Now is the time to rethink the mobility of our goods to ensure the increased demand does not come at the expense of public health and the environment, according to a new report by the Centre for London.
At the same time, in its report, the Centre also highlights an opportunity to remove inefficiencies in the system such as delays caused by traffic.
The new research, led by Centre for London, is exploring how to create a smarter and more sustainable freight and logistics ecosystem in the capital.
Deliveries have kept the city ticking over the last 18 months, with a steep increase in online sales. Online purchases made up 34.6% of total UK retail sales in February 2021, compared to 18.3% in February 2019. Beyond this the pandemic has also illustrated the importance of an efficient freight and deliveries infrastructure, which supports businesses to receive the goods and services they need, and our public services to operate, said the report.
Most goods, and many of the service providers that people rely on, move around on London’s roads. More than 20% of London’s road network capacity is taken up by freight and logistics vehicles and this has increased over the last decade. Between 2009 and 2019 the number of vehicle miles driven by light goods vehicles (LGVs) increased by 62%, from 2.4 billion to 3.9 billion. This compares to a 17% increase in vehicle miles travelled by cars and taxis over the same period (14.9 billion to 17.5 billion). Transport for London has also projected a 43% increase in the kilometres travelled by vans between 2019 and 2041, with a potential knock-on effect for congestion and air pollution.
Centre for London’s research funded by Prologis UK, Grid Smarter Cities, Impact on Urban Health and the London Borough of Southwark, will also look at good practice being developed in London and other cities, to deliver freight and logistics infrastructure fit for the 21st century. The Centre will publish a final report in autumn 2021 including recommendations to policymakers, developers, landowners and freight and logistics businesses to create a more efficient and sustainable freight and logistics system in the capital.
Rob Whitehead, Director of Strategic Projects at Centre for London said: “Most of us like having low cost and fast home deliveries – and businesses and carriers have been working hard to fulfil this rising demand. They also are essential for moving food, medicine and other critical items around.
“But there is a serious risk that goods vehicles will come to dominate our roads, increasing congestion and contributing to poor air quality.

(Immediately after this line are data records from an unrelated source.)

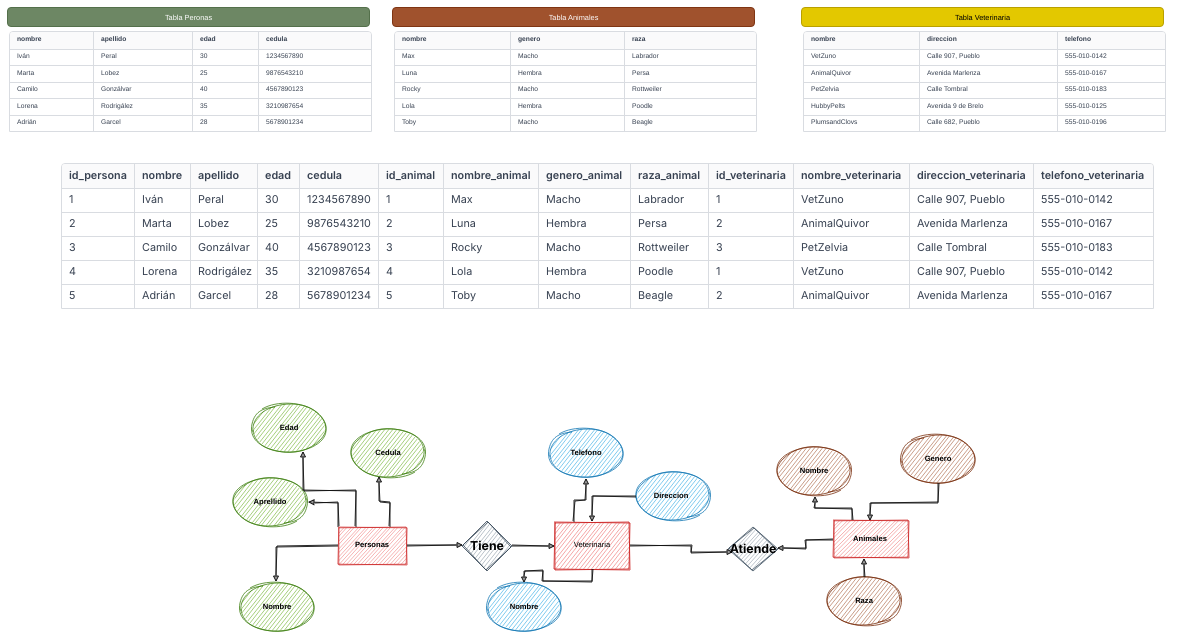
<!DOCTYPE html>
<html lang="es">
<head>
<meta charset="utf-8">
<title>Modelo de datos veterinaria</title>
<style>
:root {
  --ink: #374151; --line: #d9dce1; --head: #fafafb;
  --olive: #6d8764; --olive-edge: #54704b;
  --sienna: #a0522d; --sienna-edge: #7f3513;
  --yellow: #e3c800; --yellow-edge: #b9a000;
  --green: #60a917; --green-edge: #3f8012;
  --blue: #1ba1e2; --blue-edge: #1478b4;
  --brown-edge: #7a3010;
  --red: #e83a3a; --red-edge: #cc2020;
  --slate: #647687; --slate-edge: #314354;
}
* { box-sizing: border-box; }
body { margin: 0; }
.board { position: relative; width: 1200px; height: 640px; overflow: hidden; background: #fff; color: var(--ink); font-family: "Liberation Sans", Arial, sans-serif; text-rendering: geometricPrecision; }

.sources { display: grid; grid-template-columns: 385px 409px 365px; height: 163px; padding: 7px 0 0 7px; }
.source h2 { display: flex; align-items: center; justify-content: center; width: 363px; height: 20px; margin: 0 0 4px; border: 1px solid; border-radius: 4px; font-size: 7.4px; font-weight: 400; }
.source .personas { background: var(--olive); border-color: var(--olive-edge); color: #fff; }
.source .animales { background: var(--sienna); border-color: var(--sienna-edge); color: #fff; }
.source .veterinaria { background: var(--yellow); border-color: var(--yellow-edge); color: #000; }

table { display: grid; border: 1px solid var(--line); border-radius: 4px 4px 0 0; overflow: hidden; }
thead, tbody { display: contents; }
tr { display: grid; grid-template-columns: var(--cols); }
tbody tr { border-top: 1px solid var(--line); }
thead tr { background: var(--head); }
th, td { display: flex; align-items: center; padding: 0 0 1px 7px; white-space: nowrap; text-align: left; }
th + th, td + td { border-left: 1px solid var(--line); }
.source table { width: 363px; height: 101px; margin-left: 2px; grid-template-rows: repeat(6, 1fr); font-size: 6.7px; }
.joined { width: 1093px; height: 146px; margin-left: 61px; grid-template-rows: repeat(6, 1fr); font-family: Inter, sans-serif; font-size: 10.8px; }
.joined th, .joined td { padding-bottom: 2px; }
.joined th { font-weight: 600; }

.diagram { position: absolute; inset: 0; }
.diagram svg { position: absolute; left: 0; top: 0; }
.label { position: absolute; left: var(--x); top: var(--y); transform: translate(-50%, -50%); color: #000; font-size: 7.6px; font-weight: 700; line-height: 1; white-space: nowrap; }
.label.plain { font-weight: 400; }
.label.relation { font-family: Inter, sans-serif; font-size: 12.3px; }
.green { color: var(--green); stroke: var(--green-edge); }
.blue { color: var(--blue); stroke: var(--blue-edge); }
.brown { color: var(--sienna); stroke: var(--brown-edge); }
.red { color: var(--red); stroke: var(--red-edge); }
.slate { color: var(--slate); stroke: var(--slate-edge); }
</style>
</head>
<body>
<main class="board">
  <section class="sources">
    <article class="source">
      <h2 class="personas">Tabla Peronas</h2>
      <table style="--cols: 83px 99px 66px 1fr">
        <thead><tr><th>nombre</th><th>apellido</th><th>edad</th><th>cedula</th></tr></thead>
        <tbody>
          <tr><td>Iván</td><td>Peral</td><td>30</td><td>1234567890</td></tr>
          <tr><td>Marta</td><td>Lobez</td><td>25</td><td>9876543210</td></tr>
          <tr><td>Camilo</td><td>Gonzálvar</td><td>40</td><td>4567890123</td></tr>
          <tr><td>Lorena</td><td>Rodrigález</td><td>35</td><td>3210987654</td></tr>
          <tr><td>Adrián</td><td>Garcel</td><td>28</td><td>5678901234</td></tr>
        </tbody>
      </table>
    </article>
    <article class="source">
      <h2 class="animales">Tabla Animales</h2>
      <table style="--cols: 115px 114px 1fr">
        <thead><tr><th>nombre</th><th>genero</th><th>raza</th></tr></thead>
        <tbody>
          <tr><td>Max</td><td>Macho</td><td>Labrador</td></tr>
          <tr><td>Luna</td><td>Hembra</td><td>Persa</td></tr>
          <tr><td>Rocky</td><td>Macho</td><td>Rottweiler</td></tr>
          <tr><td>Lola</td><td>Hembra</td><td>Poodle</td></tr>
          <tr><td>Toby</td><td>Macho</td><td>Beagle</td></tr>
        </tbody>
      </table>
    </article>
    <article class="source">
      <h2 class="veterinaria">Tabla Veterinaria</h2>
      <table style="--cols: 115px 138px 1fr">
        <thead><tr><th>nombre</th><th>direccion</th><th>telefono</th></tr></thead>
        <tbody>
          <tr><td>VetZuno</td><td>Calle 907, Pueblo</td><td>555-010-0142</td></tr>
          <tr><td>AnimalQuivor</td><td>Avenida Marlenza</td><td>555-010-0167</td></tr>
          <tr><td>PetZelvia</td><td>Calle Tombral</td><td>555-010-0183</td></tr>
          <tr><td>HubbyPelts</td><td>Avenida 9 de Brelo</td><td>555-010-0125</td></tr>
          <tr><td>PlumsandClovs</td><td>Calle 682, Pueblo</td><td>555-010-0196</td></tr>
        </tbody>
      </table>
    </article>
  </section>

  <table class="joined" style="--cols: 72px 56px 67px 42px 79px 65px 95px 92px 78px 85px 116px 124px 1fr">
    <thead><tr><th>id_persona</th><th>nombre</th><th>apellido</th><th>edad</th><th>cedula</th><th>id_animal</th><th>nombre_animal</th><th>genero_animal</th><th>raza_animal</th><th>id_veterinaria</th><th>nombre_veterinaria</th><th>direccion_veterinaria</th><th>telefono_veterinaria</th></tr></thead>
    <tbody>
      <tr><td>1</td><td>Iván</td><td>Peral</td><td>30</td><td>1234567890</td><td>1</td><td>Max</td><td>Macho</td><td>Labrador</td><td>1</td><td>VetZuno</td><td>Calle 907, Pueblo</td><td>555-010-0142</td></tr>
      <tr><td>2</td><td>Marta</td><td>Lobez</td><td>25</td><td>9876543210</td><td>2</td><td>Luna</td><td>Hembra</td><td>Persa</td><td>2</td><td>AnimalQuivor</td><td>Avenida Marlenza</td><td>555-010-0167</td></tr>
      <tr><td>3</td><td>Camilo</td><td>Gonzálvar</td><td>40</td><td>4567890123</td><td>3</td><td>Rocky</td><td>Macho</td><td>Rottweiler</td><td>3</td><td>PetZelvia</td><td>Calle Tombral</td><td>555-010-0183</td></tr>
      <tr><td>4</td><td>Lorena</td><td>Rodrigález</td><td>35</td><td>3210987654</td><td>4</td><td>Lola</td><td>Hembra</td><td>Poodle</td><td>1</td><td>VetZuno</td><td>Calle 907, Pueblo</td><td>555-010-0142</td></tr>
      <tr><td>5</td><td>Adrián</td><td>Garcel</td><td>28</td><td>5678901234</td><td>5</td><td>Toby</td><td>Macho</td><td>Beagle</td><td>2</td><td>AnimalQuivor</td><td>Avenida Marlenza</td><td>555-010-0167</td></tr>
    </tbody>
  </table>

  <section class="diagram">
    <svg width="1200" height="640" viewBox="0 0 1200 640" fill="none" aria-hidden="true">
      <defs>
        <path id="hatch" stroke="currentColor" d="M-78 25l40-50m-36 50l39-50m-35 50l40-50m-36 50l39-50m-35 50l40-50m-36 50l39-50m-35 50l40-50m-36 50l39-50m-35 50l40-50m-36 50l39-50"/>
        <g id="hatching" opacity="0.7">
          <use href="#hatch"/>
          <use href="#hatch" x="40"/>
          <use href="#hatch" x="80"/>
        </g>
        <clipPath id="oval-clip"><ellipse rx="36" ry="24"/></clipPath>
        <clipPath id="box-clip"><rect x="-37" y="-23" width="74" height="46"/></clipPath>
        <clipPath id="diamond-clip"><polygon points="0,-24 24,0 0,24 -24,0"/></clipPath>
        <g id="oval">
          <g clip-path="url(#oval-clip)"><use href="#hatching"/></g>
          <path d="M-36 4C-38-12-20-24 2-24S38-10 37 3 16 25-4 24-35 14-36 2"/>
          <path d="M-27-19C-12-28 14-26 26-17S41 2 31 12 6 27-12 23-40 10-37-4-24-20-14-21"/>
        </g>
        <g id="box">
          <g clip-path="url(#box-clip)"><use href="#hatching" opacity="0.8"/></g>
          <path d="M-38-24L38-23 37 23-37 24-37-24M-37-23L37-24 38 24-38 23Z"/>
        </g>
        <g id="diamond">
          <g clip-path="url(#diamond-clip)"><use href="#hatching" opacity="0.8"/></g>
          <path d="M0-25L25 0 0 25-25 0ZM1-24L24 1-1 24-24-1Z"/>
        </g>
        <marker id="arrow" viewBox="-7 -4 8 8" markerWidth="8" markerHeight="8" markerUnits="userSpaceOnUse" orient="auto">
          <path d="M0 0L-5-2.5-5 2.5Z" fill="#999" stroke="#111"/>
        </marker>
      </defs>

      <g class="nodes" stroke-width="0.8">
        <g class="green">
          <use href="#oval" x="289" y="428"/>
          <use href="#oval" transform="translate(388 453) rotate(180)"/>
          <use href="#oval" transform="translate(270 502) rotate(180)"/>
          <use href="#oval" x="277" y="607"/>
        </g>
        <g class="blue">
          <use href="#oval" x="586" y="453"/>
          <use href="#oval" transform="translate(673 496) rotate(180)"/>
          <use href="#oval" x="524" y="607"/>
        </g>
        <g class="brown">
          <use href="#oval" transform="translate(814 471) rotate(180)"/>
          <use href="#oval" x="938" y="459"/>
          <use href="#oval" transform="translate(864 601) rotate(180)"/>
        </g>
        <g class="red">
          <use href="#box" transform="translate(372.5 546) scale(.91 .79)"/>
          <use href="#box" x="592" y="546"/>
          <use href="#box" transform="translate(871 539) scale(1 .79)"/>
        </g>
        <g class="slate">
          <use href="#diamond" x="487" y="546"/>
          <use href="#diamond" transform="translate(753 549) scale(1 .88)"/>
        </g>
      </g>

      <g class="connectors" stroke="#111" stroke-width="0.9">
        <g marker-end="url(#arrow)">
          <path d="M356 527V491L303 490V452"/>
          <path d="M338 527V503L309 502"/>
          <path d="M390 527V502L379 501V477"/>
          <path d="M338 546L276 547V581"/>
          <path d="M407 545H462"/>
          <path d="M512 546H554"/>
          <path d="M574 522V500H586V479"/>
          <path d="M636 496H592V521"/>
          <path d="M592 569V581H543V571H524V582"/>
          <path d="M630 545L691 546V552H732"/>
          <path d="M833 540H806V548H778"/>
          <path d="M852 520V508H815V497"/>
          <path d="M938 483V503H870V520"/>
          <path d="M864 577V559"/>
        </g>
        <path class="second-stroke" d="M355 526L356 490 304 491 303 458M339 526L338 502 315 503M389 526L390 503 380 502 379 483M338 545L277 546 276 575M407 546L456 545M512 545L548 546M573 521L575 501 585 500 586 485M636 497L593 496 592 515M593 569L592 582 542 581 543 570 525 571 524 576M630 546L692 545 691 553 726 552M833 539L805 540 806 549 784 548M853 520L852 509 814 508 815 503M939 483L938 502 871 503 870 514M865 577L864 565"/>
      </g>
    </svg>

    <span class="label" style="--x: 289px; --y: 428px">Edad</span>
    <span class="label" style="--x: 388px; --y: 453px">Cedula</span>
    <span class="label" style="--x: 270px; --y: 502px">Aprellido</span>
    <span class="label" style="--x: 277px; --y: 607px">Nombre</span>
    <span class="label" style="--x: 372px; --y: 545px">Personas</span>
    <span class="label relation" style="--x: 487px; --y: 546px">Tiene</span>
    <span class="label" style="--x: 586px; --y: 453px">Telefono</span>
    <span class="label" style="--x: 671px; --y: 496px">Direccion</span>
    <span class="label plain" style="--x: 592px; --y: 545px">Veterinaria</span>
    <span class="label" style="--x: 524px; --y: 607px">Nombre</span>
    <span class="label relation" style="--x: 753px; --y: 549px">Atiende</span>
    <span class="label" style="--x: 814px; --y: 471px">Nombre</span>
    <span class="label" style="--x: 938px; --y: 459px">Genero</span>
    <span class="label" style="--x: 870px; --y: 539px">Animales</span>
    <span class="label" style="--x: 864px; --y: 601px">Raza</span>
  </section>
</main>
</body>
</html>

We urgently need to look at solutions to make the delivery of goods more efficient and sustainable – which is what Centre for London has set out to do with this new research.”
Robin Woodbridge, Head of UK Capital Deployment, Prologis UK “The pandemic accelerated an increase in home deliveries and levels are unlikely to reduce post-covid because of the time it gives people back: this means we must plan for a future where freight distribution or consolidation centres are located close to where people live and work.
“There is a damaging misconception that locating these facilities outside of cities is good for sustainability, reducing traffic and improving air quality: that couldn’t be further from the truth, indeed, research has shown that sustainability gains are higher if these facilities are located as close as possible to the end consumer. Addressing these misconceptions and encouraging collaboration across key stakeholder groups is a key reason why we are supporting this research by Centre for London.”
Neil Herron, Founder & CEO, Grid Smarter Cities said: “The pandemic highlighted the importance we all place on the delivery and freight sector to bring us the goods we rely on in a timely way. As demand for online deliveries continues to exponentially grow; safer, greener and more equitable options are urgently needed that off-set the environmental impact.
“Digital kerbside management solutions for freight, servicing & delivery access will help to bring order to the chaos of the kerbside and significantly reduce miles driven and CO2 emissions on the capital’s roads – while supporting climate action plans and new revenue streams for cities.
“Grid Smarter Cities is proud to support the Centre for London in undertaking this important independent research as we embrace and understand the need for sector specific technological and policy driven interventions to better manage urban logistics at the kerbside.’’
Kate Langford, Programme Director of Impact on Urban Health’s Health Effects of Air Pollution programme, said: “There is substantial evidence that air pollution disproportionately affects the health of children, older people and people with heart and lung conditions. Air pollution also intersects with other systemic causes of ill health, like unemployment and noise pollution, and so has a disproportionate effect on people who live in lower income neighbourhoods.
“This health inequity was made more apparent by COVID-19, and one vital step we need to take is to design systems that manage the rise of deliveries and online shopping. Residents must be engaged in the design of these new systems, to make sure that they protect people’s health and work for everyone.”
Cllr Catherine Rose, Cabinet Member for Transport, Parks and Sport at Southwark Council, said: “Improving air quality is a priority for Southwark Council and understanding how we can better manage goods and services moving around our borough is a crucial part of reducing of this. Putting in place the infrastructure for cycling, the use of cargo bikes, safer pedestrian routes, and rapid recharging points for electric vehicles are key aims that support local businesses to make positive choices for them and their customers. We’re therefore pleased to sponsor this research by Centre for London, which will help us to support businesses in finding innovative solutions that provide low emission, efficient logistics.”